WHAT YOU SHOULD DO:
I need the number of lines in the data that include "start"; reply with that number alone.

MATERIAL SUPPLIED:
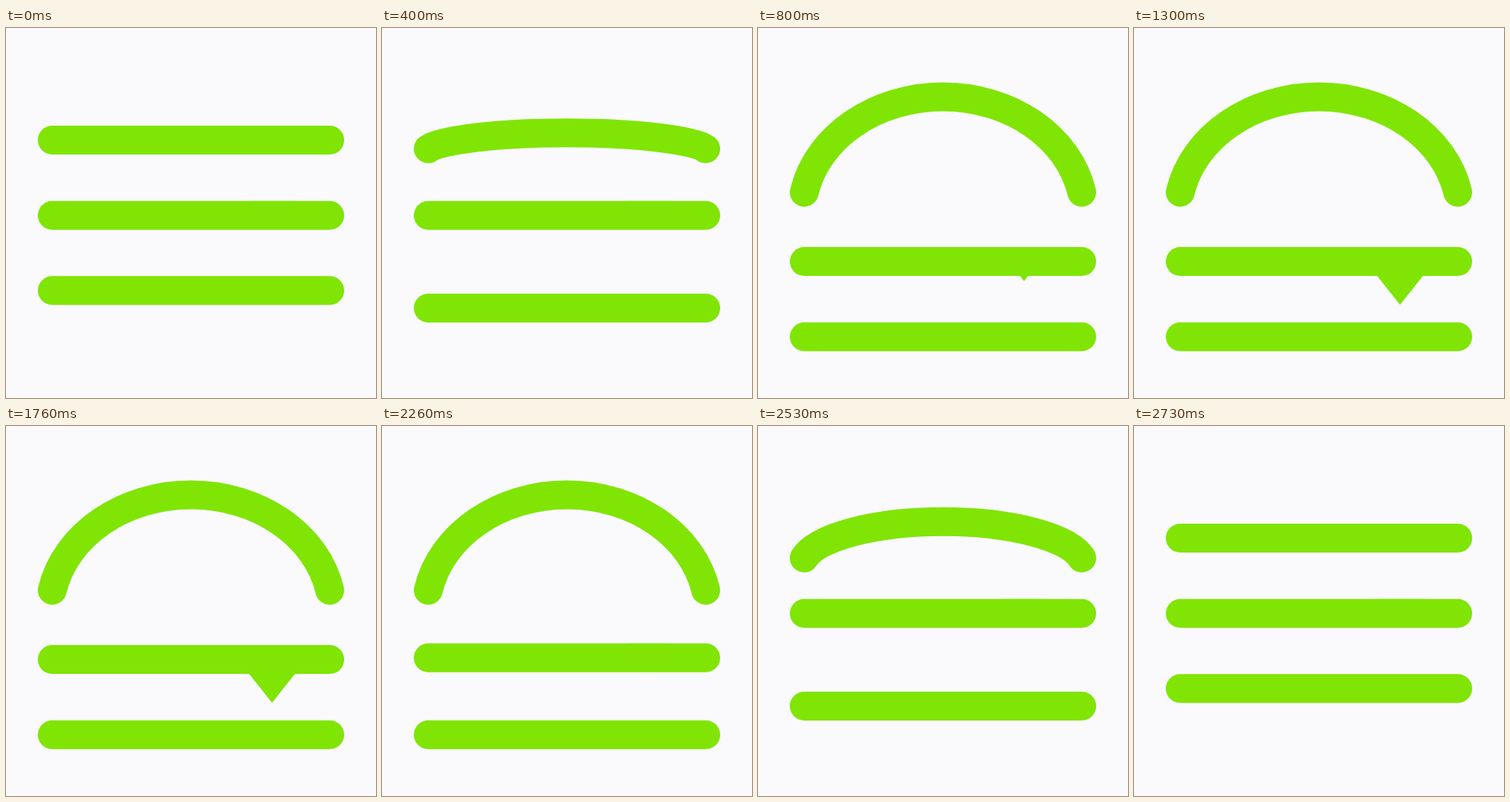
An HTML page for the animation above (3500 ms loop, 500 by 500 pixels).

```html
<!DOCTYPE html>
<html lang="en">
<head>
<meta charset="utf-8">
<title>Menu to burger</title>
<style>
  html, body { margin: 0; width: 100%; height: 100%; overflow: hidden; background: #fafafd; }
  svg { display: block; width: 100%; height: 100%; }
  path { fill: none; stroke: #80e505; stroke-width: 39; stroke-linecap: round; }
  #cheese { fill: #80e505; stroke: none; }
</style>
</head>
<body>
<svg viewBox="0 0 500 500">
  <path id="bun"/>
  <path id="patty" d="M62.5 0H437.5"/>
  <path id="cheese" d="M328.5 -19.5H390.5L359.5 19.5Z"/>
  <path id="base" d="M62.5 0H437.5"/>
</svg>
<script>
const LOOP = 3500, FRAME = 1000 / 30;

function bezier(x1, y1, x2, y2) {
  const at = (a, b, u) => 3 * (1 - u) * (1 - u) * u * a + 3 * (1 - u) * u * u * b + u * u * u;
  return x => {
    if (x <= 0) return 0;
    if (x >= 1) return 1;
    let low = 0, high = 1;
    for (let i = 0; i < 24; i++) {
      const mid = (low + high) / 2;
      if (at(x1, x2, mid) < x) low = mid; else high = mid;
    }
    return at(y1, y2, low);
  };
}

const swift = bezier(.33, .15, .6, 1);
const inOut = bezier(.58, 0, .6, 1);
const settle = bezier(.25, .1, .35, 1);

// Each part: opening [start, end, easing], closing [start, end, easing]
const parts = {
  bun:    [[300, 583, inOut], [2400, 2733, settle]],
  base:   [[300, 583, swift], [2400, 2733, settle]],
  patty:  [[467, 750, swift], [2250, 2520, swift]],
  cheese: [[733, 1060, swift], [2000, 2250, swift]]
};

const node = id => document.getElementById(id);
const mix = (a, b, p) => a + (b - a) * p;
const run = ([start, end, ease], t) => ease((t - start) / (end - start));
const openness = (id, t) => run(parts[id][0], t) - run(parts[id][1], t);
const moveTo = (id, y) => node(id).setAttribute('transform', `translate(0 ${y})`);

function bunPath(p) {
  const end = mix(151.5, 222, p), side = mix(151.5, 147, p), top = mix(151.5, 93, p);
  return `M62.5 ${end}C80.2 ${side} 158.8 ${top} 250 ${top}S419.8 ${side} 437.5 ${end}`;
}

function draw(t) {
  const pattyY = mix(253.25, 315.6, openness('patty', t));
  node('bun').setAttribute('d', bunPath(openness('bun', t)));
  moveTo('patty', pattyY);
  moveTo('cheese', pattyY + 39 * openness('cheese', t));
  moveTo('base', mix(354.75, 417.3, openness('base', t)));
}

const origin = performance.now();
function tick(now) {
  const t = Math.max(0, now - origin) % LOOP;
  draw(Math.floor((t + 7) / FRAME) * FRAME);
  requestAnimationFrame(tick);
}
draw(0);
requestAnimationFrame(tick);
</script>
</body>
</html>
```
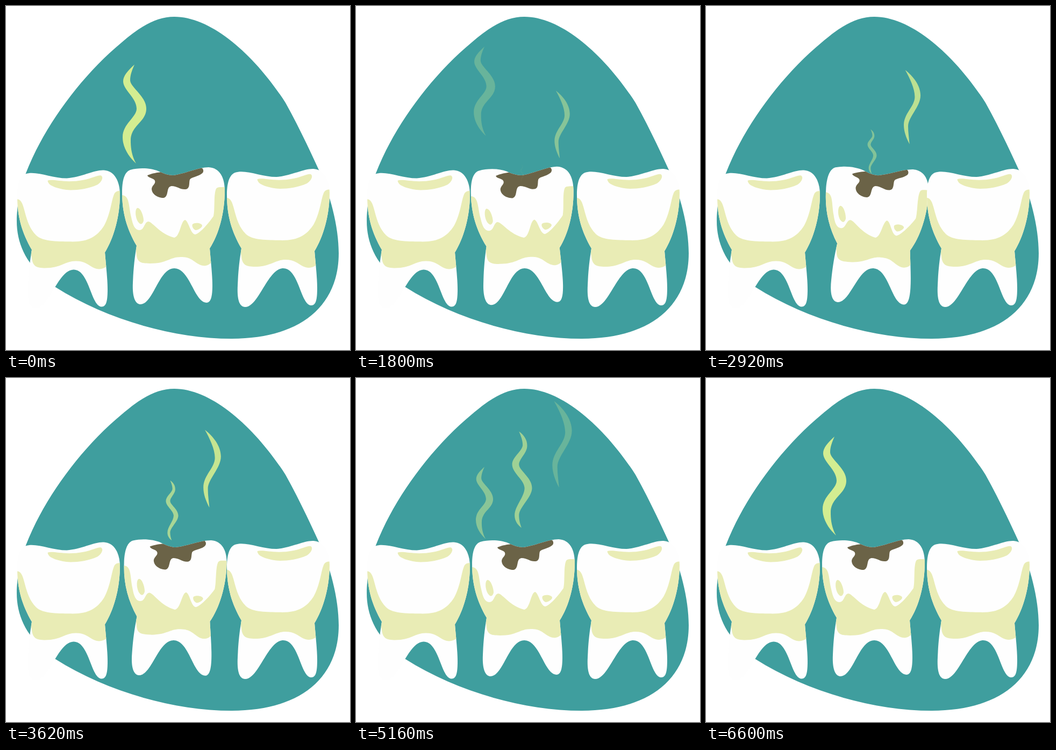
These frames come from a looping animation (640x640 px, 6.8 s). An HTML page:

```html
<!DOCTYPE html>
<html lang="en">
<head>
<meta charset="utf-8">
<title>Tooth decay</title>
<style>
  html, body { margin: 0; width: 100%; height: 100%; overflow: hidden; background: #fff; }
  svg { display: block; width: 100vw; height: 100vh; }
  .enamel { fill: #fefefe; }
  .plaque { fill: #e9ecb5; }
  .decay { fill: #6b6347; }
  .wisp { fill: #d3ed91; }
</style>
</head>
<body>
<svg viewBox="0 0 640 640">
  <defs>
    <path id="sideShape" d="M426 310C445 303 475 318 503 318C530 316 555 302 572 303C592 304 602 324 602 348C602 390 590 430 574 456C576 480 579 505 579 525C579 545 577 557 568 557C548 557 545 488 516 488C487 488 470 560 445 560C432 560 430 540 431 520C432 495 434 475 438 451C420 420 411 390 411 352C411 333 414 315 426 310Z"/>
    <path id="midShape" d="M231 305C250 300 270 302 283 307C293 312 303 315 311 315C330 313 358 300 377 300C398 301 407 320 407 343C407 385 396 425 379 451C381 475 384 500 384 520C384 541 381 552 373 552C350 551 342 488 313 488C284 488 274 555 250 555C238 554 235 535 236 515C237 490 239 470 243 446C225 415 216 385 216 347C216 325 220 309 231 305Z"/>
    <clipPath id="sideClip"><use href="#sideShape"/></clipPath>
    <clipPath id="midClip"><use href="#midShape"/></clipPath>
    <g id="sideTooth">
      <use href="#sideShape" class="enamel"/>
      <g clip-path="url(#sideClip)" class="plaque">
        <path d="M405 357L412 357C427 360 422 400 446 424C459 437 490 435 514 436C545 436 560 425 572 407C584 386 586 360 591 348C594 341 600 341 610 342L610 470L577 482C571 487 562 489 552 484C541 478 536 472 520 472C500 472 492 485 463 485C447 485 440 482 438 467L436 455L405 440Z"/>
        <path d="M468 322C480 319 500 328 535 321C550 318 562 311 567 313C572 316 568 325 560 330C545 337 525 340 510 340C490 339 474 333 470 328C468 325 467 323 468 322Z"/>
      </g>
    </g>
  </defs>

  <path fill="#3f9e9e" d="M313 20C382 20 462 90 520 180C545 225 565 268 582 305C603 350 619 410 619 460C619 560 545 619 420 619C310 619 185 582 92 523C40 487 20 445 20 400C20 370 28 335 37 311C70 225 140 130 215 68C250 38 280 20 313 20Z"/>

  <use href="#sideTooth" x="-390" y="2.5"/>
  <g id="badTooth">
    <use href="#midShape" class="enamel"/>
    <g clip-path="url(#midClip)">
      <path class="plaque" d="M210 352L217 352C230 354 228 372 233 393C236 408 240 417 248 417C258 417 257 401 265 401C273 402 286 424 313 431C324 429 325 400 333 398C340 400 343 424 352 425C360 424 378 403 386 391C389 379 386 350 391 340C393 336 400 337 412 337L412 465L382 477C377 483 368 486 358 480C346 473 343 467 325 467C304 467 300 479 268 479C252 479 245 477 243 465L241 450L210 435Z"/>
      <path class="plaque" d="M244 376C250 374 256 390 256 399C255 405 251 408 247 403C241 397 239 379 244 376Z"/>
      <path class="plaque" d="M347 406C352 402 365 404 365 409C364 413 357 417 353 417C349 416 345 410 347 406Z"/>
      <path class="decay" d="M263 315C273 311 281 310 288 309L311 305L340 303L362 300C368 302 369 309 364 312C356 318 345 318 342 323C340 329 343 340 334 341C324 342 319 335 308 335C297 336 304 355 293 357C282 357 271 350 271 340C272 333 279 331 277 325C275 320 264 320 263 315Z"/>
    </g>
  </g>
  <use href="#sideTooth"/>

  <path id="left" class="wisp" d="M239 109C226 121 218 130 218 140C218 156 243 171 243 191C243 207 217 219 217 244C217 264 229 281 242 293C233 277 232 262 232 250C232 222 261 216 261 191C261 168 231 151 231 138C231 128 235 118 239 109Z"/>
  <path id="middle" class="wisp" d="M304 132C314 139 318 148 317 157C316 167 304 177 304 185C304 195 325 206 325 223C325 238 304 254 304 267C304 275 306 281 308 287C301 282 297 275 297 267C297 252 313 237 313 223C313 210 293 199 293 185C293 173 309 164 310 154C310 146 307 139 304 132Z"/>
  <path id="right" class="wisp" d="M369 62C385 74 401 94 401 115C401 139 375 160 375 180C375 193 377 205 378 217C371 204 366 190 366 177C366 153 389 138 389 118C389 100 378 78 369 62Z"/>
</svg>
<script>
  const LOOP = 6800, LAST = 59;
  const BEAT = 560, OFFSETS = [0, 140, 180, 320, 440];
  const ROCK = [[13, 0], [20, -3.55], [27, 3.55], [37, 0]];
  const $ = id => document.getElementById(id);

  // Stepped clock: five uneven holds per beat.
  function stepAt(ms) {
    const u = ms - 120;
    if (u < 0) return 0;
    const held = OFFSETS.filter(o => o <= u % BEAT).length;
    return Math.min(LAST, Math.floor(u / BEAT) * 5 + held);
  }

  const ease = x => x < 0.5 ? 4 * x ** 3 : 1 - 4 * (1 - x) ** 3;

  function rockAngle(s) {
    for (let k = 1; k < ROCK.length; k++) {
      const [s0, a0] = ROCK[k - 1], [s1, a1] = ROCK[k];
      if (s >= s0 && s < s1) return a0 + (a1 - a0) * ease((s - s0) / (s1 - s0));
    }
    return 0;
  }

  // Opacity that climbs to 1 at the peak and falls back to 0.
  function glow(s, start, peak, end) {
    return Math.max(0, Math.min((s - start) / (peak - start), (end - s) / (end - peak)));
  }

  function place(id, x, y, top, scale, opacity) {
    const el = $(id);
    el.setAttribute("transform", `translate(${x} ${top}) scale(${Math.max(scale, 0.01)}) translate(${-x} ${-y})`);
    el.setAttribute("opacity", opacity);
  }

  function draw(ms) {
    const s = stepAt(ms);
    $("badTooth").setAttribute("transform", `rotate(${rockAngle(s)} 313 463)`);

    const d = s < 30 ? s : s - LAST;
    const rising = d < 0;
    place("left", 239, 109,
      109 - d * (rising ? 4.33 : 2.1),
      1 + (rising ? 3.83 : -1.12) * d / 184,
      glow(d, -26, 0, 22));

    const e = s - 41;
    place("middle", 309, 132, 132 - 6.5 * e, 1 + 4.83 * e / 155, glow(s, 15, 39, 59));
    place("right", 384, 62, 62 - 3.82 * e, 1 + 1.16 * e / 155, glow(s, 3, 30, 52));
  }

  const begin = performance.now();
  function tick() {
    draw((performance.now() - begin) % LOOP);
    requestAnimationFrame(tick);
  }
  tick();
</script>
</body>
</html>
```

SOLUTION BELOW:
4